Earlier this week, on a drive from my official residence to my temporary home, I was in a bad headspace; I have spent the past two weekends "visiting" my house, and it has become a challenge. Being in an empty house for 48 hours to grab some things and do some laundry took its toll on me. (I'm not sure when I'll be able to go back there from an emotional standpoint, and that saddens me even more.)
As I drove west along the southern border of Vermont on Tuesday, I needed something to make me smile, but also something that would speak to me and help me. So, I turned to THWoD. (I am proud to be a THWoD-ball, and I really want this shirt! My birthday is in August, hint, hint!)
The episode I chose was entitled "A Message From Inside John's Closet. I Mean, Office." It's raw, honest, and it addresses the challenges that everyone is facing during this time of uncertainty, but is particularly challenging for folks who suffer from mental illness. As John says, those of us who fall into that category don't have the reserves that the "normies" do. Nonetheless, he brings up six points that we all need to keep in mind right now, and I'd like to highlight three of them.
There is no normal right now. For anyone. Keep that in mind.
5. Maintain previous self-care protocols
In addition to all of the ridiculous curve balls life has thrown at me in the past month, I received news that one of the most important events of my year, the Covered Bridges Half-Marathon, had been flat-out canceled. 2020 was going to be my sixth consecutive year running on the Upper Valley Haven charity team. I was devastated. But a friend of mine said, "Hey, why don't you still raise the money and 'run' the race?" So I have decided to do that. It will give me something to focus on and work towards (physically). I am thrilled; the Haven is an important organization, and I'd be honored to have your contribution to the cause. (I plan on running on Sunday, 6 July, exactly one month after the date of the original race.)

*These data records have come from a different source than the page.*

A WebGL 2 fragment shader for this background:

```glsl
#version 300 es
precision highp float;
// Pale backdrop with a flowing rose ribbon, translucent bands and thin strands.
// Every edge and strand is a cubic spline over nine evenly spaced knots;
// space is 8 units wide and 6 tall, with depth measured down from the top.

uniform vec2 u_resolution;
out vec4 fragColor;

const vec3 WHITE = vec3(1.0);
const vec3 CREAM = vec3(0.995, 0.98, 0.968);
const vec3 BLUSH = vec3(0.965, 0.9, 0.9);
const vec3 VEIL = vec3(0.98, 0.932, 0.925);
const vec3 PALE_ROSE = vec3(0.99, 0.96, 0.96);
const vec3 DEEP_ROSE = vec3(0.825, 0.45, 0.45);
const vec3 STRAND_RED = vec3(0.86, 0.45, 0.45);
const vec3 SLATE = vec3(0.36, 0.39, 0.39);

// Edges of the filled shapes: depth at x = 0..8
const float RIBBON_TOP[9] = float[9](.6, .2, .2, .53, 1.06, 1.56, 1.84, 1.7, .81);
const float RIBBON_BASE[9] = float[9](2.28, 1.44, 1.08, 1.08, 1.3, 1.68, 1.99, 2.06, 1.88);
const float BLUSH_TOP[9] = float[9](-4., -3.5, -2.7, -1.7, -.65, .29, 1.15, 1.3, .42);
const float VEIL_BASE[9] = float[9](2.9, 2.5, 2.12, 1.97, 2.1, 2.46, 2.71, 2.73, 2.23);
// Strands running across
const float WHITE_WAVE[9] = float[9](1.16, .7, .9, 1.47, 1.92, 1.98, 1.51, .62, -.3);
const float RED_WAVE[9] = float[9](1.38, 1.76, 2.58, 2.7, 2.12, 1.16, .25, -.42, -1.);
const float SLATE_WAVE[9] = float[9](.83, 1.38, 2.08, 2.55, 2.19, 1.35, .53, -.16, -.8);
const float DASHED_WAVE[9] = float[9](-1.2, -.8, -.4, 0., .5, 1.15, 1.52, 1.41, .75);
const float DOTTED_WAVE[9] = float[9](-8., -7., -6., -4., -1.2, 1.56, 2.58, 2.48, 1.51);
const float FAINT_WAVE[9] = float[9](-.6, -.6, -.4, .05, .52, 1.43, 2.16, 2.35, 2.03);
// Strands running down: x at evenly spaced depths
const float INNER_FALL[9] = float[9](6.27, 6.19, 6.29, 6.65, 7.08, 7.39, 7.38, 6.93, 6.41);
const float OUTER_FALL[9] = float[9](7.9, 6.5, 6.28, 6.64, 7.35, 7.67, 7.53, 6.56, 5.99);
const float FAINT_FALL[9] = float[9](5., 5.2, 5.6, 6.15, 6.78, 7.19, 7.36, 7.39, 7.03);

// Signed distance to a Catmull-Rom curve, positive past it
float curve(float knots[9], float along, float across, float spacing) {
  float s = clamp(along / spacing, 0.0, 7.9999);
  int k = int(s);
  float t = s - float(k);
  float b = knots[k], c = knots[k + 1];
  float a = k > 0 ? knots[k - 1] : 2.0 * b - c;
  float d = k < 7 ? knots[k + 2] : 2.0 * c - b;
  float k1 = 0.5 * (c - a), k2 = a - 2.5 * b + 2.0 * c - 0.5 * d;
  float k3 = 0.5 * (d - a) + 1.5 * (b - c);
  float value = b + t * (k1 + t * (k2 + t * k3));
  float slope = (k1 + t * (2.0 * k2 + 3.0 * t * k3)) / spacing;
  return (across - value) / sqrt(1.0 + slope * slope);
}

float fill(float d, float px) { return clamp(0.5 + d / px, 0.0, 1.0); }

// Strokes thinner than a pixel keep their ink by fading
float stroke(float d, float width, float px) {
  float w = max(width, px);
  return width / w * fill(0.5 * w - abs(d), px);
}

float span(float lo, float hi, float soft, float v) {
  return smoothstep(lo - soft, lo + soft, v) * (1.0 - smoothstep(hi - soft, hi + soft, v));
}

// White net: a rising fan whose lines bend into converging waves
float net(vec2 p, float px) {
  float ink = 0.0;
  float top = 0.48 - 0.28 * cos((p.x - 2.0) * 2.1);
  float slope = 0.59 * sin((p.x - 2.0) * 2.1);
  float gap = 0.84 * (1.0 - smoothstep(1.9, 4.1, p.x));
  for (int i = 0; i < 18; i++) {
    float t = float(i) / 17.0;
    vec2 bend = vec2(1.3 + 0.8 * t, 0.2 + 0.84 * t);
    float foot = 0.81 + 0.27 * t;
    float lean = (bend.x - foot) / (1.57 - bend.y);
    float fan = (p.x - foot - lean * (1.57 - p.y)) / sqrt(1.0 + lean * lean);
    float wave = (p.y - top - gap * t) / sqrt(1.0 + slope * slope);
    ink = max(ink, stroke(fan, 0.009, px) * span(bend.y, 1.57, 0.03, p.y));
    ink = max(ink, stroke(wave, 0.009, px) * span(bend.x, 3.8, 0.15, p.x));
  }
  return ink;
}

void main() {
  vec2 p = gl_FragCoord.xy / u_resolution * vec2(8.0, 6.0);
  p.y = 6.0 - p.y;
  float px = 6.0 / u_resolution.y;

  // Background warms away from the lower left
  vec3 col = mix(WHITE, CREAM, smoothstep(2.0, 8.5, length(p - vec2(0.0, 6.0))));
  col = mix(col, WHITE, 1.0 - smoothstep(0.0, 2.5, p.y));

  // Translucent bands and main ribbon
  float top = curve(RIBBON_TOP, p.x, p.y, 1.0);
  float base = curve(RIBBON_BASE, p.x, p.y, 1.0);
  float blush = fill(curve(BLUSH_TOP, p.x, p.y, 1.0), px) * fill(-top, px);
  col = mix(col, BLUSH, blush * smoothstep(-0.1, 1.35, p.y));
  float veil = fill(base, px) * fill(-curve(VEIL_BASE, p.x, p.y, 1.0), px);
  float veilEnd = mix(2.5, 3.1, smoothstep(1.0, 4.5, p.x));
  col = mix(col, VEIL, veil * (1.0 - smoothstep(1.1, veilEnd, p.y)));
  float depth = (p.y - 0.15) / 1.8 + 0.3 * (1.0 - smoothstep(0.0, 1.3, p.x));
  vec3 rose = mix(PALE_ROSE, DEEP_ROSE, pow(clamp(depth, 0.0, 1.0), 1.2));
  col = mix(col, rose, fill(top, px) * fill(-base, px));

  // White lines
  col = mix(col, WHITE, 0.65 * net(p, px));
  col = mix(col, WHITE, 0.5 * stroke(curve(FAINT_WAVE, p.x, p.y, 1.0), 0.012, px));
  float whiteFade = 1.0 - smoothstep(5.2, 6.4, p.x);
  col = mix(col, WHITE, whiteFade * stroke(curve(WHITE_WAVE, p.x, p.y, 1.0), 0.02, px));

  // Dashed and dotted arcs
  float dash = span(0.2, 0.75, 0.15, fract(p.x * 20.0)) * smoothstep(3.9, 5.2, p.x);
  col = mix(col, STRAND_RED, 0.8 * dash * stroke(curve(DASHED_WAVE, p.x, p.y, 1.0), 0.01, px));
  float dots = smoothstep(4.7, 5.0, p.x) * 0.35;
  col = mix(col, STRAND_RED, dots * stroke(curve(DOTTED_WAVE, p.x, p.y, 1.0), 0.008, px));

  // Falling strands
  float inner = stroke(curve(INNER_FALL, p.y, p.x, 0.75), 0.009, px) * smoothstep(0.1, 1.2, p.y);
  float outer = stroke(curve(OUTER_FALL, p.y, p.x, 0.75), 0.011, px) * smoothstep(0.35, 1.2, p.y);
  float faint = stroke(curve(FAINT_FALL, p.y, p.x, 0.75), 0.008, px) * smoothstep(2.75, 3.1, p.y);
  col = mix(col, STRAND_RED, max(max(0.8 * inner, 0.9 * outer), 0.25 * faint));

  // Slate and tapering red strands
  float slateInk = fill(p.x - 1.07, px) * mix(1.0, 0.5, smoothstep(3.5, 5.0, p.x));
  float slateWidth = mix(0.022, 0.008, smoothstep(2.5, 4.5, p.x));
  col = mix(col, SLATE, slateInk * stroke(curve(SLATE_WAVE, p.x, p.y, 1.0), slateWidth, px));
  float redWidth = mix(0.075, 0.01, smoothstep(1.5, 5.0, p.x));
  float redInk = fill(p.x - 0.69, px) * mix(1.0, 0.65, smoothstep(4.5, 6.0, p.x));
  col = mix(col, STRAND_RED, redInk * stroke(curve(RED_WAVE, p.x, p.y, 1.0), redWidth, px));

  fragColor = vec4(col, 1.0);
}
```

Stop. Close your eyes. Breathe. Open your eyes. Breathe. Repeat.
Another fabulous blog post on this topic comes from my dear friend La Maestra Loca, who, at the beginning of these crazy times, wrote about the need to "put your oxygen mask first." This is a parallel idea. So put that mask on, and don't beat yourself up if you can't figure out exactly how to get it on the first time. We're all figuring stuff out right now, and it's going to be messy.
What are you doing to be kind to yourself and keep self-care a priority?
Allison Litten, the 2019 VFLA TOY, teaches French at the Marion Cross School, a public K-6 school in Norwich, Vermont. This is her twentieth year teaching, and seventeenth at Marion Cross.